§ **Your objective**:
All of the entries need to be set down exactly as they read.

____________

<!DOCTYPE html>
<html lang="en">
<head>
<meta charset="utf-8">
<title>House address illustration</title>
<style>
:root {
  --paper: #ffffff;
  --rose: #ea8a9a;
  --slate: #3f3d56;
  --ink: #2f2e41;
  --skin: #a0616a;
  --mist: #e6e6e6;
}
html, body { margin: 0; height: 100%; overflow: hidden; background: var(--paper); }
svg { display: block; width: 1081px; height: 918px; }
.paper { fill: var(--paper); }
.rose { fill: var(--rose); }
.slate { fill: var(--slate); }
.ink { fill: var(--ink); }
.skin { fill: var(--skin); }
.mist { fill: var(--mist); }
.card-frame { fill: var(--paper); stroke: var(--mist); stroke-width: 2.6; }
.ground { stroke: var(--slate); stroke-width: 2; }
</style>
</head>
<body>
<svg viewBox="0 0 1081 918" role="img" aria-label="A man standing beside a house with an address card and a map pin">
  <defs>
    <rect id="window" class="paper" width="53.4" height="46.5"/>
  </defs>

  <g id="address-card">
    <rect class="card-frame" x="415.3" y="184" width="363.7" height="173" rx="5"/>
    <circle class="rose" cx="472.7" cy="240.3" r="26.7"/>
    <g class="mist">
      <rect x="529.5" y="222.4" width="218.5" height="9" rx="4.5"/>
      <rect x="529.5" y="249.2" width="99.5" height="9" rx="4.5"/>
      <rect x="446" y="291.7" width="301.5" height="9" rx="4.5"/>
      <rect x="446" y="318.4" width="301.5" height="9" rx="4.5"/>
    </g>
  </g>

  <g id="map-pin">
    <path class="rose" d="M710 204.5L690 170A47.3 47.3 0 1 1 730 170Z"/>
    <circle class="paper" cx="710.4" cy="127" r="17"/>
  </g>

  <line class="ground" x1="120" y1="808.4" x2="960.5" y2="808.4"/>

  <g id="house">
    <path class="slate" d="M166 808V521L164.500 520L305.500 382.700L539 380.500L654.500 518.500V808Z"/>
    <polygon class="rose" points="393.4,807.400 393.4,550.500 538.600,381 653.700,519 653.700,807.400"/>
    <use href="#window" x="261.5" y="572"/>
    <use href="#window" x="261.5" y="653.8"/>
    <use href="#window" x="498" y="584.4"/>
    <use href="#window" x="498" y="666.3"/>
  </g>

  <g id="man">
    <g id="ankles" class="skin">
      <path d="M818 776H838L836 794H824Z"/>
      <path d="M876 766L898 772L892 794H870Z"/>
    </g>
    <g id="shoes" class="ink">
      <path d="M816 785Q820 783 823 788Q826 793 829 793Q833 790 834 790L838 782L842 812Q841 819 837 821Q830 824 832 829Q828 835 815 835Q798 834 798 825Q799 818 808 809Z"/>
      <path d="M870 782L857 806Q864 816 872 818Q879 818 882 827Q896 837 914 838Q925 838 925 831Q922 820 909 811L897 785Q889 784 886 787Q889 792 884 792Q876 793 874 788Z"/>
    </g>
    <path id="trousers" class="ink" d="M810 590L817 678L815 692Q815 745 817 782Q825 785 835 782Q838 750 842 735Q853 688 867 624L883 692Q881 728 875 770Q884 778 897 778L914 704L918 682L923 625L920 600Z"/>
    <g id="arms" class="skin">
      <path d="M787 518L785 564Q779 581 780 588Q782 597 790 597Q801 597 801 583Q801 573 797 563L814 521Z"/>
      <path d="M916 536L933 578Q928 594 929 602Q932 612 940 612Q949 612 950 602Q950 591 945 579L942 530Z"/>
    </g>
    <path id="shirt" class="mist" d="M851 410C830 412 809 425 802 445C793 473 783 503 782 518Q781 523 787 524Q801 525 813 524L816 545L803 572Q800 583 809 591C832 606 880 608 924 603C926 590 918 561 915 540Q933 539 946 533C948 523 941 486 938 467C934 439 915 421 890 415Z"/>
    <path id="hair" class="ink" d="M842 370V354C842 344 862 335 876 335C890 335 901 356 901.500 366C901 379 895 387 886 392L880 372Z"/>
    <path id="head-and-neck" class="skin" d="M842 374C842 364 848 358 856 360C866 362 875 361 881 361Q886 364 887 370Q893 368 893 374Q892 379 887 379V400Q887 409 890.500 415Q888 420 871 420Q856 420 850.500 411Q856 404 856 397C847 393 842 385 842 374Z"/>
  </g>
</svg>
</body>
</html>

____________

§ **Your solution**:
<!DOCTYPE html>
<html lang="en">
<head>
<meta charset="utf-8">
<title>House address illustration</title>
<style>
:root {
  --paper: #ffffff;
  --rose: #ea8a9a;
  --slate: #3f3d56;
  --ink: #2f2e41;
  --skin: #a0616a;
  --mist: #e6e6e6;
}
html, body { margin: 0; height: 100%; overflow: hidden; background: var(--paper); }
svg { display: block; width: 1081px; height: 918px; }
.paper { fill: var(--paper); }
.rose { fill: var(--rose); }
.slate { fill: var(--slate); }
.ink { fill: var(--ink); }
.skin { fill: var(--skin); }
.mist { fill: var(--mist); }
.card-frame { fill: var(--paper); stroke: var(--mist); stroke-width: 2.6; }
.ground { stroke: var(--slate); stroke-width: 2; }
</style>
</head>
<body>
<svg viewBox="0 0 1081 918" role="img" aria-label="A man standing beside a house with an address card and a map pin">
  <defs>
    <rect id="window" class="paper" width="53.4" height="46.5"/>
  </defs>

  <g id="address-card">
    <rect class="card-frame" x="415.3" y="184" width="363.7" height="173" rx="5"/>
    <circle class="rose" cx="472.7" cy="240.3" r="26.7"/>
    <g class="mist">
      <rect x="529.5" y="222.4" width="218.5" height="9" rx="4.5"/>
      <rect x="529.5" y="249.2" width="99.5" height="9" rx="4.5"/>
      <rect x="446" y="291.7" width="301.5" height="9" rx="4.5"/>
      <rect x="446" y="318.4" width="301.5" height="9" rx="4.5"/>
    </g>
  </g>

  <g id="map-pin">
    <path class="rose" d="M710 204.5L690 170A47.3 47.3 0 1 1 730 170Z"/>
    <circle class="paper" cx="710.4" cy="127" r="17"/>
  </g>

  <line class="ground" x1="120" y1="808.4" x2="960.5" y2="808.4"/>

  <g id="house">
    <path class="slate" d="M166 808V521L164.500 520L305.500 382.700L539 380.500L654.500 518.500V808Z"/>
    <polygon class="rose" points="393.4,807.400 393.4,550.500 538.600,381 653.700,519 653.700,807.400"/>
    <use href="#window" x="261.5" y="572"/>
    <use href="#window" x="261.5" y="653.8"/>
    <use href="#window" x="498" y="584.4"/>
    <use href="#window" x="498" y="666.3"/>
  </g>

  <g id="man">
    <g id="ankles" class="skin">
      <path d="M818 776H838L836 794H824Z"/>
      <path d="M876 766L898 772L892 794H870Z"/>
    </g>
    <g id="shoes" class="ink">
      <path d="M816 785Q820 783 823 788Q826 793 829 793Q833 790 834 790L838 782L842 812Q841 819 837 821Q830 824 832 829Q828 835 815 835Q798 834 798 825Q799 818 808 809Z"/>
      <path d="M870 782L857 806Q864 816 872 818Q879 818 882 827Q896 837 914 838Q925 838 925 831Q922 820 909 811L897 785Q889 784 886 787Q889 792 884 792Q876 793 874 788Z"/>
    </g>
    <path id="trousers" class="ink" d="M810 590L817 678L815 692Q815 745 817 782Q825 785 835 782Q838 750 842 735Q853 688 867 624L883 692Q881 728 875 770Q884 778 897 778L914 704L918 682L923 625L920 600Z"/>
    <g id="arms" class="skin">
      <path d="M787 518L785 564Q779 581 780 588Q782 597 790 597Q801 597 801 583Q801 573 797 563L814 521Z"/>
      <path d="M916 536L933 578Q928 594 929 602Q932 612 940 612Q949 612 950 602Q950 591 945 579L942 530Z"/>
    </g>
    <path id="shirt" class="mist" d="M851 410C830 412 809 425 802 445C793 473 783 503 782 518Q781 523 787 524Q801 525 813 524L816 545L803 572Q800 583 809 591C832 606 880 608 924 603C926 590 918 561 915 540Q933 539 946 533C948 523 941 486 938 467C934 439 915 421 890 415Z"/>
    <path id="hair" class="ink" d="M842 370V354C842 344 862 335 876 335C890 335 901 356 901.500 366C901 379 895 387 886 392L880 372Z"/>
    <path id="head-and-neck" class="skin" d="M842 374C842 364 848 358 856 360C866 362 875 361 881 361Q886 364 887 370Q893 368 893 374Q892 379 887 379V400Q887 409 890.500 415Q888 420 871 420Q856 420 850.500 411Q856 404 856 397C847 393 842 385 842 374Z"/>
  </g>
</svg>
</body>
</html>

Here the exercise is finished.